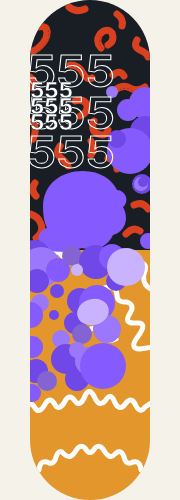
<!DOCTYPE html>
<html lang="en">
<head>
<meta charset="utf-8">
<title>555 skateboard deck</title>
<style>
:root {
  --paper: #f5f2ea;
  --ink: #191e24;
  --orange: #e2962b;
  --red: #d8401f;
  --violet: #855aff;
  --violet-deep: #7048e8;
  --violet-mid: #9b78fb;
  --violet-dusk: #8463d2;
  --lilac: #c9b3ff;
  --white: #fff;
}
html, body { margin: 0; width: 180px; height: 500px; overflow: hidden; background: var(--paper); }
svg { display: block; }
.squiggles { fill: none; stroke: var(--red); stroke-width: 7; stroke-linecap: round; stroke-linejoin: round; }
.squiggle-shade { fill: none; stroke: #a92f1b; stroke-width: 1; stroke-dasharray: 2 2; }
.waves { fill: none; stroke: var(--white); stroke-width: 5; stroke-linecap: round; stroke-linejoin: round; }
.number { font-family: Inter, "Open Sans", sans-serif; font-weight: 600; }
.outline { font-size: 44px; fill: none; stroke: var(--white); stroke-width: 1; }
.solid { font-size: 22px; font-weight: 700; fill: var(--white); stroke: var(--ink); stroke-width: .5; }
.violet { fill: var(--violet); }
.deep { fill: var(--violet-deep); }
.mid { fill: var(--violet-mid); }
.dusk { fill: var(--violet-dusk); }
.lilac { fill: var(--lilac); }
</style>
</head>
<body>
<svg width="180" height="500" viewBox="0 0 180 500" role="img" aria-label="Skateboard deck with the number 555, bubbles and wavy lines">
  <defs>
    <clipPath id="deck"><rect x="30" width="120" height="500" rx="60"/></clipPath>
  </defs>
  <g clip-path="url(#deck)">
    <rect id="night" x="30" width="120" height="250" fill="var(--ink)"/>
    <rect id="sun" x="30" y="250" width="120" height="250" fill="var(--orange)"/>

    <g class="squiggles">
      <path d="M69 7Q76 13 85 9"/>
      <path d="M46 28Q49 36 43 43T33 51"/>
      <path d="M39 27Q45 25 47 31"/>
      <path d="M101 48Q95 41 100 34Q107 27 112 33Q115 41 108 45"/>
      <path d="M117 14Q124 19 122 26"/>
      <path d="M137 40Q133 47 140 50T148 57"/>
      <path d="M70 65Q79 65 83 73T92 78"/>
      <path d="M113 75Q120 69 124 76"/>
      <path d="M115 90Q123 84 130 88T145 87"/>
      <path d="M28 76Q35 79 33 88"/>
      <path d="M75 101Q84 98 87 105Q88 113 80 116"/>
      <path d="M94 121Q90 131 98 134T108 130"/>
      <path d="M32 121Q38 129 33 139"/>
      <path d="M60 146Q55 153 61 158T68 166"/>
      <path d="M91 141Q96 148 91 155"/>
      <path d="M108 158Q116 160 117 169"/>
      <path d="M35 183Q30 190 36 196"/>
      <path d="M30 214Q38 216 41 224T36 238"/>
      <path d="M134 205Q143 201 148 209"/>
      <path d="M126 234Q133 226 140 231"/>
    </g>
    <g class="squiggle-shade">
      <path d="M48 30Q51 37 45 44T35 53"/>
      <path d="M103 49Q97 42 102 35"/>
      <path d="M116 92Q124 86 131 90T145 89"/>
      <path d="M72 67Q80 67 84 75T92 80"/>
    </g>

    <g class="waves">
      <path d="M24 260Q34 252 39 260Q44 270 52 257Q57 246 65 260Q72 268 80 256"/>
      <path d="M120 266Q130 253 139 263Q149 263 144 274Q142 285 151 289"/>
      <path d="M104 288Q116 284 117 295Q117 303 127 302Q136 305 129 315Q124 324 136 323Q148 322 139 335Q128 349 140 349L153 347"/>
      <path d="M88 330Q99 325 103 335Q106 343 116 339"/>
      <path d="M24 402Q33 403 35 408Q39 414 44 406Q49 396 54 403Q58 412 64 403Q69 392 75 401Q80 408 85 396Q89 387 94 396Q99 408 105 401Q111 391 115 403Q120 412 126 403Q132 396 136 406Q140 414 145 407L154 401"/>
      <path d="M39 470Q40 460 47 462Q54 466 56 457Q59 448 64 454Q70 460 75 452Q80 443 85 448Q90 457 95 448Q100 443 105 452Q110 460 115 454Q121 448 124 457Q126 466 133 462Q140 460 141 470"/>
    </g>

    <g id="right-bubbles">
      <circle class="violet" cx="128" cy="110" r="11"/>
      <circle class="violet" cx="145" cy="103" r="16"/>
      <circle class="deep" cx="145" cy="131" r="15"/>
      <circle class="violet" cx="130" cy="151" r="23"/>
      <circle class="deep" cx="117" cy="139" r="9"/>
      <circle class="mid" cx="112" cy="92" r="6"/>
      <circle class="deep" cx="142" cy="184" r="10"/>
      <circle class="mid" cx="141" cy="184" r="7"/>
      <circle class="deep" cx="143" cy="182" r="5"/>
      <circle class="violet" cx="148" cy="241" r="8"/>
    </g>

    <g class="number outline">
      <text x="27" y="87" textLength="88" lengthAdjust="spacingAndGlyphs">555</text>
      <text x="27" y="129" textLength="88" lengthAdjust="spacingAndGlyphs">555</text>
      <text x="27" y="168" textLength="88" lengthAdjust="spacingAndGlyphs">555</text>
    </g>
    <g class="number solid">
      <text x="30" y="98" textLength="43" lengthAdjust="spacingAndGlyphs">555</text>
      <text x="30" y="114" textLength="43" lengthAdjust="spacingAndGlyphs">555</text>
      <text x="30" y="130" textLength="43" lengthAdjust="spacingAndGlyphs">555</text>
    </g>

    <g id="large-bubble" class="violet">
      <path d="M43 207C43 184 61 171 83 171C101 171 112 180 117 190C127 191 129 202 123 207C130 220 124 232 113 235C107 249 92 251 82 248C66 253 42 255 39 241C37 233 43 229 47 228C44 222 43 215 43 207Z"/>
    </g>

    <g id="left-bubbles">
      <circle class="deep" cx="34" cy="257" r="17"/>
      <circle class="mid" cx="41" cy="267" r="20"/>
      <circle class="deep" cx="37" cy="281" r="12"/>
      <circle class="violet" cx="58" cy="270" r="12"/>
      <circle class="dusk" cx="72" cy="256" r="10"/>
      <circle class="deep" cx="96" cy="262" r="17"/>
      <circle class="violet" cx="112" cy="257" r="13"/>
      <circle class="deep" cx="116" cy="281" r="10"/>
      <circle class="lilac" cx="126" cy="267" r="19"/>
      <circle class="lilac" cx="77" cy="270" r="6"/>
      <circle class="deep" cx="57" cy="291" r="7"/>
      <circle class="mid" cx="40" cy="303" r="9"/>
      <circle class="violet" cx="30" cy="315" r="13"/>
      <circle class="deep" cx="80" cy="301" r="13"/>
      <circle class="violet" cx="97" cy="303" r="18"/>
      <circle class="mid" cx="107" cy="329" r="14"/>
      <circle class="deep" cx="75" cy="323" r="11"/>
      <circle class="dusk" cx="82" cy="334" r="10"/>
      <ellipse class="lilac" cx="93" cy="312" rx="16" ry="13" transform="rotate(-15 93 312)"/>
      <circle class="deep" cx="54" cy="315" r="5"/>
      <circle class="mid" cx="61" cy="339" r="9"/>
      <circle class="violet" cx="32" cy="347" r="11"/>
      <circle class="deep" cx="66" cy="359" r="15"/>
      <circle class="mid" cx="77" cy="350" r="8"/>
      <circle class="deep" cx="36" cy="371" r="12"/>
      <circle class="dusk" cx="47" cy="381" r="10"/>
      <circle class="deep" cx="77" cy="379" r="12"/>
      <circle class="mid" cx="89" cy="361" r="14"/>
      <circle class="violet" cx="103" cy="366" r="23"/>
      <circle class="violet" cx="32" cy="393" r="9"/>
    </g>
  </g>
</svg>
</body>
</html>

:: What to produce ::
Print, with pictures removed, exactly the lines of the records above from the top through the line containing "sans-serif; font-weight: 600;".

:: Solution to this problem ::
<!DOCTYPE html>
<html lang="en">
<head>
<meta charset="utf-8">
<title>555 skateboard deck</title>
<style>
:root {
  --paper: #f5f2ea;
  --ink: #191e24;
  --orange: #e2962b;
  --red: #d8401f;
  --violet: #855aff;
  --violet-deep: #7048e8;
  --violet-mid: #9b78fb;
  --violet-dusk: #8463d2;
  --lilac: #c9b3ff;
  --white: #fff;
}
html, body { margin: 0; width: 180px; height: 500px; overflow: hidden; background: var(--paper); }
svg { display: block; }
.squiggles { fill: none; stroke: var(--red); stroke-width: 7; stroke-linecap: round; stroke-linejoin: round; }
.squiggle-shade { fill: none; stroke: #a92f1b; stroke-width: 1; stroke-dasharray: 2 2; }
.waves { fill: none; stroke: var(--white); stroke-width: 5; stroke-linecap: round; stroke-linejoin: round; }
.number { font-family: Inter, "Open Sans", sans-serif; font-weight: 600; }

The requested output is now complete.